Eliminating meat and dairy completely can put you at risk of missing these essential nutrients.
Both the NHS and the Vegan Society say careful planning and dietary knowledge can plug these gaps.
However, many vegans require supplements to make up the loss.
According to the Sunday Times, there is also evidence that young vegan converts may be prone to developing eating disorders.
Many pro-anorexia websites promote veganism as a way of losing weight. which has caused some advocates, such as The Blonde Vegan blogger Jordan Younger, to abandon the diet.
For some, a vegan lifestyle is as important for the planet’s health as their own.
The 2014 documentary Cowspiracy argued that more than half of all greenhouse gas emissions could be traced to livestock and their by-products. The figures would “prompt fierce debate among academics”, The Independent reported at the time, and disagreement continues.
However, the UN holds livestock responsible for 14.5% of global greenhouse gas emissions, the same proportion produced by all the world’s cars, planes, boats and trains, says the BBC.
A vegan diet is also considered a more sustainable way of feeding people: research suggests a vegan can be fed for a year on a sixth of an acre of land, while a meat-eater needs 18 times as much. Theoretically, many more mouths could be fed if everybody switched to a plant-based diet.
The solution, however, is not as simple as growing grain instead of rearing cattle. According to analysis carried out by the Guardian, some rangeland is only suitable for raising livestock and many poorer communities are dependant on the trade of animals.
Research published by online news site Quartz suggests eating “plant-based diets (with a little bit of meat on the side, at most)” results in the most efficient use of land.
Irrespective of claims about health and the environment, vegans often defend their diet on the grounds of animal welfare.
In 2017, the Advertising Standards Authority approved a Go Vegan World advert denouncing “humane milk” as a myth, The Independent reports.
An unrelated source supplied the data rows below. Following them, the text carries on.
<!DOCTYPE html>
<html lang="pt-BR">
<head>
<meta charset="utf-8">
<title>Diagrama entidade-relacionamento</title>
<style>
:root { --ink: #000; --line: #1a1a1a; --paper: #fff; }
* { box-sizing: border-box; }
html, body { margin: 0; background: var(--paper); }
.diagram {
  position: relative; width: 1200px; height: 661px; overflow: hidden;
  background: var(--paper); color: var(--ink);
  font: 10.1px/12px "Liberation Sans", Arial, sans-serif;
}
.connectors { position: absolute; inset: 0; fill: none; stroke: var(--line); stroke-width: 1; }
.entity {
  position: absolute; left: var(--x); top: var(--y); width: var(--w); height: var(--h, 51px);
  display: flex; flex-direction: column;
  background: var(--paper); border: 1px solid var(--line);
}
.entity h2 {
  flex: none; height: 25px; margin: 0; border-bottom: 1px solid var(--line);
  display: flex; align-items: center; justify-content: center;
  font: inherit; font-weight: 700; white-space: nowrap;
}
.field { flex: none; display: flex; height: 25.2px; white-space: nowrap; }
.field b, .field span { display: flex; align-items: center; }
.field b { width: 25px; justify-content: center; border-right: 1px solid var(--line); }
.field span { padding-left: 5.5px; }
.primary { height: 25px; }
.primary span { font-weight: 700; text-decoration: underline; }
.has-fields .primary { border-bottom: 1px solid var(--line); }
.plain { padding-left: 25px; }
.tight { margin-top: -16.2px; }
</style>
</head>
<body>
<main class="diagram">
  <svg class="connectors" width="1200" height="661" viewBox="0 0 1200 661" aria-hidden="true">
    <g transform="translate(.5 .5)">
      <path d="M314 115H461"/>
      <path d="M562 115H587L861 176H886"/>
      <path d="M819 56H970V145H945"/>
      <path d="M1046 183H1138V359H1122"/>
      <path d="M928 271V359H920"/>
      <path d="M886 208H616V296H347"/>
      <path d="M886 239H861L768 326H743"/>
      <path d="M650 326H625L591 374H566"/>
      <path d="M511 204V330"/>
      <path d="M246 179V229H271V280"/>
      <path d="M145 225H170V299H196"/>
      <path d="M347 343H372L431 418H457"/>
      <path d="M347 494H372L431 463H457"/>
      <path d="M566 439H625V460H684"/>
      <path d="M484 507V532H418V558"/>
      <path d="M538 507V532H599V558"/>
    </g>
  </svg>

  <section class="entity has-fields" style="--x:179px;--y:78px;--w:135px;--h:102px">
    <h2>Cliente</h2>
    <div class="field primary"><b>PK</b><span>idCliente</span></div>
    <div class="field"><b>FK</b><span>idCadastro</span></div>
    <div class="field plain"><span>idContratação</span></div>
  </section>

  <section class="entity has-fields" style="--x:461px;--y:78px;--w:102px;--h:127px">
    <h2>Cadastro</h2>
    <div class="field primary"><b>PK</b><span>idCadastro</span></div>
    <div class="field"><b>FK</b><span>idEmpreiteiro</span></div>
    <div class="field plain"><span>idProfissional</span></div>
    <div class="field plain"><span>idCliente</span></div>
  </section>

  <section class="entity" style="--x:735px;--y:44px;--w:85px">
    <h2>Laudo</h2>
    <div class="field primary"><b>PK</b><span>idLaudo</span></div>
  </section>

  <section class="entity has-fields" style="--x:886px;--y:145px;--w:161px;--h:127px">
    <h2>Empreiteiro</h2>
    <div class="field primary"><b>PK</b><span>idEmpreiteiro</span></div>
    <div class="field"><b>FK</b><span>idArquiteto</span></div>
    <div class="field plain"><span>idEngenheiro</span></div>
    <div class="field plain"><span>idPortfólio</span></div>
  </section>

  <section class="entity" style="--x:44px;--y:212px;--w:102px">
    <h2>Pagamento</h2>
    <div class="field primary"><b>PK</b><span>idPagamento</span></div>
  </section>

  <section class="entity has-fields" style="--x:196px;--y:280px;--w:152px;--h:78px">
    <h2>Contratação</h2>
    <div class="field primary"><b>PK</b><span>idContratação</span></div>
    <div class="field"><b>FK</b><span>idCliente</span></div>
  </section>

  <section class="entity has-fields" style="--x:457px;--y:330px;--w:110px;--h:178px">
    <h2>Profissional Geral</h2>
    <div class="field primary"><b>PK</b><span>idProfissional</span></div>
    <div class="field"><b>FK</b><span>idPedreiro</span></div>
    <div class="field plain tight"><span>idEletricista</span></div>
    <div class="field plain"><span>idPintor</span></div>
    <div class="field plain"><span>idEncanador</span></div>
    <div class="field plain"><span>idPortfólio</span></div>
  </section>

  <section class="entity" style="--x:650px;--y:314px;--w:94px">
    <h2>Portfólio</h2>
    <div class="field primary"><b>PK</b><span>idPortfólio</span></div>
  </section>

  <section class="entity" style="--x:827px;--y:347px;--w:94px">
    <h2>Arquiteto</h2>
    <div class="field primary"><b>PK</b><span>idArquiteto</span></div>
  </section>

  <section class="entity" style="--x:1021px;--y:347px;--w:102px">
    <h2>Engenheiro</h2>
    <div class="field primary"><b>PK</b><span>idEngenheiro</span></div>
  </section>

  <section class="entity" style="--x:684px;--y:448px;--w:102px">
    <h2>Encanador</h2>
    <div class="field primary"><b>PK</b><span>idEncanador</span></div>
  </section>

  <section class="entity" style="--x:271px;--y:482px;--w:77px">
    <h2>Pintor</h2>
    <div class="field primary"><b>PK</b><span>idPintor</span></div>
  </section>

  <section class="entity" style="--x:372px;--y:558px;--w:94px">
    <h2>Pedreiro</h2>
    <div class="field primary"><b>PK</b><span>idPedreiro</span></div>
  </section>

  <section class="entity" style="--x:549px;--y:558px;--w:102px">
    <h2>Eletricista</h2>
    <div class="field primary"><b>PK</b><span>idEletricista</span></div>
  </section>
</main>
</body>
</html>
The advert, which argues the separation of calves from their mothers causes the animals distress, reflects concern about practices in the dairy industry, says Peta, including premature death caused by over lactation and mastitis brought about by the injection of growth hormones.
For some vegans, rejecting milk and other animal products is a form of protest, with many of them considering the use of animals for human consumption morally objectionable.
Evolutionary biologist Steven Pinker believes this stance will become more widespread. “The trend of history is clear,” he told the Sunday Times. “One day in the future, people may well look back on the rearing of animals for slaughter as barbaric.”
However, other critics of the meat and dairy industries believe animal welfare concerns can be addressed by driving up standards, rather than eliminating animal-derived foods altogether.
“Our vision is for all farm animals to have a good life and be treated with compassion and respect,” says the RSPCA.